Repeat the following data exactly, omitting pictures.

== Data shown

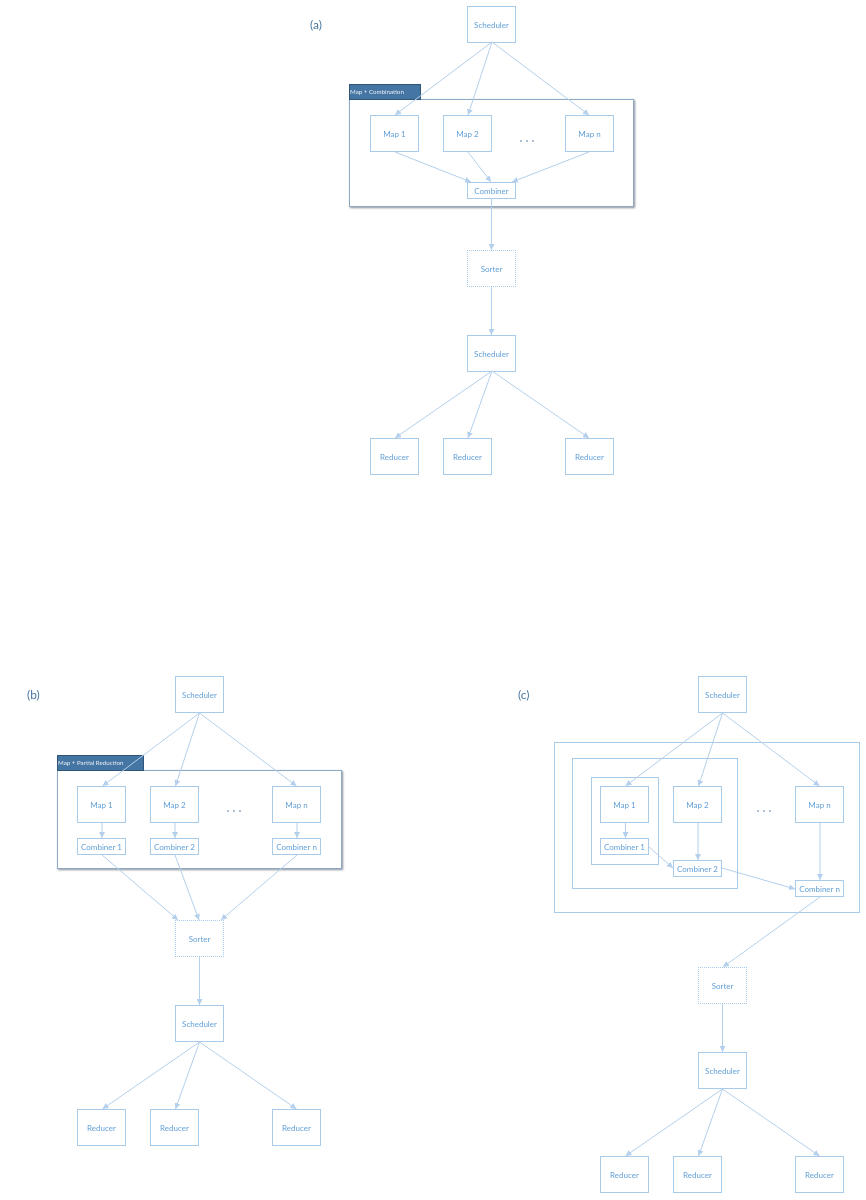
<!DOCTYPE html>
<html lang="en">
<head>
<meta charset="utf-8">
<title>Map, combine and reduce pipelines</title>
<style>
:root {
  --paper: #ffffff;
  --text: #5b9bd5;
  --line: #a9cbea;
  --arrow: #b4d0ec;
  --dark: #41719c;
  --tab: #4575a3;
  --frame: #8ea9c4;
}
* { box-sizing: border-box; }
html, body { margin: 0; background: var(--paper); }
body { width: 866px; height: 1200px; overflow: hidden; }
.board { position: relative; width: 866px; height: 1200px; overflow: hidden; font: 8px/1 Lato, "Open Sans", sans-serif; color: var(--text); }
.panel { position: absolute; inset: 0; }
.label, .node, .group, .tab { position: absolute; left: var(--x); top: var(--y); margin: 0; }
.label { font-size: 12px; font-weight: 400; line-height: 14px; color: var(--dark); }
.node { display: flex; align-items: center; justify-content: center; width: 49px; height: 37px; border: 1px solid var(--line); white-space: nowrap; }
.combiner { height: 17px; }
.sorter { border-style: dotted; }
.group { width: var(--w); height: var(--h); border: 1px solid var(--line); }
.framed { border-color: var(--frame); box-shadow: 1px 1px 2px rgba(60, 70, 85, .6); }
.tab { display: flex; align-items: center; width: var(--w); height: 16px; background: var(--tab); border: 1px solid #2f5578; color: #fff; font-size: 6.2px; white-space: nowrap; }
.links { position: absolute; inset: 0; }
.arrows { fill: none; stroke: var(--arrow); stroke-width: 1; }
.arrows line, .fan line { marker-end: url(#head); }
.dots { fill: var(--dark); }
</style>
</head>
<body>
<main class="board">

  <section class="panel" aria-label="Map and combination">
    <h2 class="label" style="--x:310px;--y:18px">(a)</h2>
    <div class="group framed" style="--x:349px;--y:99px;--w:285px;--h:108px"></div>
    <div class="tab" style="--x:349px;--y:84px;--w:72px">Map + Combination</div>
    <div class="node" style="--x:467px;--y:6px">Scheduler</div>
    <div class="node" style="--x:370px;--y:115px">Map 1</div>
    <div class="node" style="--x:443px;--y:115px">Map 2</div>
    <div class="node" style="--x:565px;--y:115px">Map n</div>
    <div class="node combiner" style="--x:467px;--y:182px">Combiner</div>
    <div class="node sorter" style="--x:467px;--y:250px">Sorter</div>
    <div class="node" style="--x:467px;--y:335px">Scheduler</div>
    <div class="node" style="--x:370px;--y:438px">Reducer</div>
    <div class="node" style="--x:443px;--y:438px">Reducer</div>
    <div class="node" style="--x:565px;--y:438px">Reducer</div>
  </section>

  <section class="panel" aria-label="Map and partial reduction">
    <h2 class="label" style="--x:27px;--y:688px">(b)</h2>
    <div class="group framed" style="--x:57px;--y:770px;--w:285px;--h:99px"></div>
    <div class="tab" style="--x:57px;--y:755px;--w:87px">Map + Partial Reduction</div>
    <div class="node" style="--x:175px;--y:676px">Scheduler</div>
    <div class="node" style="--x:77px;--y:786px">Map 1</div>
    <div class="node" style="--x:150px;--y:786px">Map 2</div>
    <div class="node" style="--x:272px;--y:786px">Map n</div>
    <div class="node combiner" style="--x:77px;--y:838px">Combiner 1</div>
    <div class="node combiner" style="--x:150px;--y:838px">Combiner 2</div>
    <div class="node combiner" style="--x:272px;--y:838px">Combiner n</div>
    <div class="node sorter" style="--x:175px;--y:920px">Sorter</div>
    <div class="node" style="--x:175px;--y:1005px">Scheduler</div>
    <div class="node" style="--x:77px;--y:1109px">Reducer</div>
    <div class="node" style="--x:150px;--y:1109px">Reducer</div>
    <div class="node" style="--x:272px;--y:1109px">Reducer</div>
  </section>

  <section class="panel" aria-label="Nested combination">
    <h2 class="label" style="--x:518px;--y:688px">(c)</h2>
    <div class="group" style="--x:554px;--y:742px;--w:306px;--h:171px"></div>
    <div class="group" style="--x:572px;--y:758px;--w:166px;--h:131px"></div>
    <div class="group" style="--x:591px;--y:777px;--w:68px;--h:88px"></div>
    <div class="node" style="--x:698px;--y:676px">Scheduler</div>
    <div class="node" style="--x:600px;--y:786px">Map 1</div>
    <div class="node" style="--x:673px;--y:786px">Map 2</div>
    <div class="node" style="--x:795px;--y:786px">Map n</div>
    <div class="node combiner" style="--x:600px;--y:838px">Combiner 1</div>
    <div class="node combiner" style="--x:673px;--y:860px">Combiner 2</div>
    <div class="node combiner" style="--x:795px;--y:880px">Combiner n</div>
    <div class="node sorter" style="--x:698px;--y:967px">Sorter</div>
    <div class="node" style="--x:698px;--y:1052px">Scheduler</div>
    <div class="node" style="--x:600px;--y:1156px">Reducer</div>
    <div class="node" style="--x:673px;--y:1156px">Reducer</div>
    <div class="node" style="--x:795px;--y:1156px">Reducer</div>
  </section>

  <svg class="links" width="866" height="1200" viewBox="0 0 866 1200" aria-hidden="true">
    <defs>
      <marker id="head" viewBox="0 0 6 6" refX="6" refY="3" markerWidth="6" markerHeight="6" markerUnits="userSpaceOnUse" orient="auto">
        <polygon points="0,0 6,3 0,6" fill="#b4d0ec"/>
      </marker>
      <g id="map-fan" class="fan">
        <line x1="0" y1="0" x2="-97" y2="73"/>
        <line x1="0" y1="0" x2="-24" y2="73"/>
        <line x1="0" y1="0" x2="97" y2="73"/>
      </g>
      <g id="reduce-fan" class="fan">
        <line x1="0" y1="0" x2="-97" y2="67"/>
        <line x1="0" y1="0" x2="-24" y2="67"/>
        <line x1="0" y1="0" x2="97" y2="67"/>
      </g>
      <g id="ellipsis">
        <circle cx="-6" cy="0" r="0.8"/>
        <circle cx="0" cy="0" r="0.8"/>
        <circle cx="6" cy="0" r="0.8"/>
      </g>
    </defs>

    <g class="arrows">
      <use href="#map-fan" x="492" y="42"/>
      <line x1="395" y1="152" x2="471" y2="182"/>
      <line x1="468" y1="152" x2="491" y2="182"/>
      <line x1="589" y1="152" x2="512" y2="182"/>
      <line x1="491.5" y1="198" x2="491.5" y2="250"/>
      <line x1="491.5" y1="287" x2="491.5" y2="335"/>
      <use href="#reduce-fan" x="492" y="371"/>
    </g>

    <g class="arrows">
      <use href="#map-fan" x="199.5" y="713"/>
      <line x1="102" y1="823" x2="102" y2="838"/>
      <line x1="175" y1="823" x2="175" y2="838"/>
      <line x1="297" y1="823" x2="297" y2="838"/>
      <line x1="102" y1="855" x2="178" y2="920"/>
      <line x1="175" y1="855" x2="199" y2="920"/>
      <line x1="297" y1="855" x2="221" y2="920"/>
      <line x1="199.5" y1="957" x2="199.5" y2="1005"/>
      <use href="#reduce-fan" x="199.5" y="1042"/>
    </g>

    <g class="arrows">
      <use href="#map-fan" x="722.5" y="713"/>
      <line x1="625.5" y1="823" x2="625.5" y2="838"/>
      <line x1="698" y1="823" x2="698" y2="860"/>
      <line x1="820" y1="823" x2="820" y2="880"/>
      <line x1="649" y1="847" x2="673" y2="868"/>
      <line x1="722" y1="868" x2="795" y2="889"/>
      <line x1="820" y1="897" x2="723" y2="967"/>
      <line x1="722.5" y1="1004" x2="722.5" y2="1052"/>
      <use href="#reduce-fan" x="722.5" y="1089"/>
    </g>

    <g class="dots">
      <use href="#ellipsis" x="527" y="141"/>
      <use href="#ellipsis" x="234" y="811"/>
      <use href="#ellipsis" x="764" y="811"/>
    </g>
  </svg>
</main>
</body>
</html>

====

### Output of the exercise
<!DOCTYPE html>
<html lang="en">
<head>
<meta charset="utf-8">
<title>Map, combine and reduce pipelines</title>
<style>
:root {
  --paper: #ffffff;
  --text: #5b9bd5;
  --line: #a9cbea;
  --arrow: #b4d0ec;
  --dark: #41719c;
  --tab: #4575a3;
  --frame: #8ea9c4;
}
* { box-sizing: border-box; }
html, body { margin: 0; background: var(--paper); }
body { width: 866px; height: 1200px; overflow: hidden; }
.board { position: relative; width: 866px; height: 1200px; overflow: hidden; font: 8px/1 Lato, "Open Sans", sans-serif; color: var(--text); }
.panel { position: absolute; inset: 0; }
.label, .node, .group, .tab { position: absolute; left: var(--x); top: var(--y); margin: 0; }
.label { font-size: 12px; font-weight: 400; line-height: 14px; color: var(--dark); }
.node { display: flex; align-items: center; justify-content: center; width: 49px; height: 37px; border: 1px solid var(--line); white-space: nowrap; }
.combiner { height: 17px; }
.sorter { border-style: dotted; }
.group { width: var(--w); height: var(--h); border: 1px solid var(--line); }
.framed { border-color: var(--frame); box-shadow: 1px 1px 2px rgba(60, 70, 85, .6); }
.tab { display: flex; align-items: center; width: var(--w); height: 16px; background: var(--tab); border: 1px solid #2f5578; color: #fff; font-size: 6.2px; white-space: nowrap; }
.links { position: absolute; inset: 0; }
.arrows { fill: none; stroke: var(--arrow); stroke-width: 1; }
.arrows line, .fan line { marker-end: url(#head); }
.dots { fill: var(--dark); }
</style>
</head>
<body>
<main class="board">

  <section class="panel" aria-label="Map and combination">
    <h2 class="label" style="--x:310px;--y:18px">(a)</h2>
    <div class="group framed" style="--x:349px;--y:99px;--w:285px;--h:108px"></div>
    <div class="tab" style="--x:349px;--y:84px;--w:72px">Map + Combination</div>
    <div class="node" style="--x:467px;--y:6px">Scheduler</div>
    <div class="node" style="--x:370px;--y:115px">Map 1</div>
    <div class="node" style="--x:443px;--y:115px">Map 2</div>
    <div class="node" style="--x:565px;--y:115px">Map n</div>
    <div class="node combiner" style="--x:467px;--y:182px">Combiner</div>
    <div class="node sorter" style="--x:467px;--y:250px">Sorter</div>
    <div class="node" style="--x:467px;--y:335px">Scheduler</div>
    <div class="node" style="--x:370px;--y:438px">Reducer</div>
    <div class="node" style="--x:443px;--y:438px">Reducer</div>
    <div class="node" style="--x:565px;--y:438px">Reducer</div>
  </section>

  <section class="panel" aria-label="Map and partial reduction">
    <h2 class="label" style="--x:27px;--y:688px">(b)</h2>
    <div class="group framed" style="--x:57px;--y:770px;--w:285px;--h:99px"></div>
    <div class="tab" style="--x:57px;--y:755px;--w:87px">Map + Partial Reduction</div>
    <div class="node" style="--x:175px;--y:676px">Scheduler</div>
    <div class="node" style="--x:77px;--y:786px">Map 1</div>
    <div class="node" style="--x:150px;--y:786px">Map 2</div>
    <div class="node" style="--x:272px;--y:786px">Map n</div>
    <div class="node combiner" style="--x:77px;--y:838px">Combiner 1</div>
    <div class="node combiner" style="--x:150px;--y:838px">Combiner 2</div>
    <div class="node combiner" style="--x:272px;--y:838px">Combiner n</div>
    <div class="node sorter" style="--x:175px;--y:920px">Sorter</div>
    <div class="node" style="--x:175px;--y:1005px">Scheduler</div>
    <div class="node" style="--x:77px;--y:1109px">Reducer</div>
    <div class="node" style="--x:150px;--y:1109px">Reducer</div>
    <div class="node" style="--x:272px;--y:1109px">Reducer</div>
  </section>

  <section class="panel" aria-label="Nested combination">
    <h2 class="label" style="--x:518px;--y:688px">(c)</h2>
    <div class="group" style="--x:554px;--y:742px;--w:306px;--h:171px"></div>
    <div class="group" style="--x:572px;--y:758px;--w:166px;--h:131px"></div>
    <div class="group" style="--x:591px;--y:777px;--w:68px;--h:88px"></div>
    <div class="node" style="--x:698px;--y:676px">Scheduler</div>
    <div class="node" style="--x:600px;--y:786px">Map 1</div>
    <div class="node" style="--x:673px;--y:786px">Map 2</div>
    <div class="node" style="--x:795px;--y:786px">Map n</div>
    <div class="node combiner" style="--x:600px;--y:838px">Combiner 1</div>
    <div class="node combiner" style="--x:673px;--y:860px">Combiner 2</div>
    <div class="node combiner" style="--x:795px;--y:880px">Combiner n</div>
    <div class="node sorter" style="--x:698px;--y:967px">Sorter</div>
    <div class="node" style="--x:698px;--y:1052px">Scheduler</div>
    <div class="node" style="--x:600px;--y:1156px">Reducer</div>
    <div class="node" style="--x:673px;--y:1156px">Reducer</div>
    <div class="node" style="--x:795px;--y:1156px">Reducer</div>
  </section>

  <svg class="links" width="866" height="1200" viewBox="0 0 866 1200" aria-hidden="true">
    <defs>
      <marker id="head" viewBox="0 0 6 6" refX="6" refY="3" markerWidth="6" markerHeight="6" markerUnits="userSpaceOnUse" orient="auto">
        <polygon points="0,0 6,3 0,6" fill="#b4d0ec"/>
      </marker>
      <g id="map-fan" class="fan">
        <line x1="0" y1="0" x2="-97" y2="73"/>
        <line x1="0" y1="0" x2="-24" y2="73"/>
        <line x1="0" y1="0" x2="97" y2="73"/>
      </g>
      <g id="reduce-fan" class="fan">
        <line x1="0" y1="0" x2="-97" y2="67"/>
        <line x1="0" y1="0" x2="-24" y2="67"/>
        <line x1="0" y1="0" x2="97" y2="67"/>
      </g>
      <g id="ellipsis">
        <circle cx="-6" cy="0" r="0.8"/>
        <circle cx="0" cy="0" r="0.8"/>
        <circle cx="6" cy="0" r="0.8"/>
      </g>
    </defs>

    <g class="arrows">
      <use href="#map-fan" x="492" y="42"/>
      <line x1="395" y1="152" x2="471" y2="182"/>
      <line x1="468" y1="152" x2="491" y2="182"/>
      <line x1="589" y1="152" x2="512" y2="182"/>
      <line x1="491.5" y1="198" x2="491.5" y2="250"/>
      <line x1="491.5" y1="287" x2="491.5" y2="335"/>
      <use href="#reduce-fan" x="492" y="371"/>
    </g>

    <g class="arrows">
      <use href="#map-fan" x="199.5" y="713"/>
      <line x1="102" y1="823" x2="102" y2="838"/>
      <line x1="175" y1="823" x2="175" y2="838"/>
      <line x1="297" y1="823" x2="297" y2="838"/>
      <line x1="102" y1="855" x2="178" y2="920"/>
      <line x1="175" y1="855" x2="199" y2="920"/>
      <line x1="297" y1="855" x2="221" y2="920"/>
      <line x1="199.5" y1="957" x2="199.5" y2="1005"/>
      <use href="#reduce-fan" x="199.5" y="1042"/>
    </g>

    <g class="arrows">
      <use href="#map-fan" x="722.5" y="713"/>
      <line x1="625.5" y1="823" x2="625.5" y2="838"/>
      <line x1="698" y1="823" x2="698" y2="860"/>
      <line x1="820" y1="823" x2="820" y2="880"/>
      <line x1="649" y1="847" x2="673" y2="868"/>
      <line x1="722" y1="868" x2="795" y2="889"/>
      <line x1="820" y1="897" x2="723" y2="967"/>
      <line x1="722.5" y1="1004" x2="722.5" y2="1052"/>
      <use href="#reduce-fan" x="722.5" y="1089"/>
    </g>

    <g class="dots">
      <use href="#ellipsis" x="527" y="141"/>
      <use href="#ellipsis" x="234" y="811"/>
      <use href="#ellipsis" x="764" y="811"/>
    </g>
  </svg>
</main>
</body>
</html>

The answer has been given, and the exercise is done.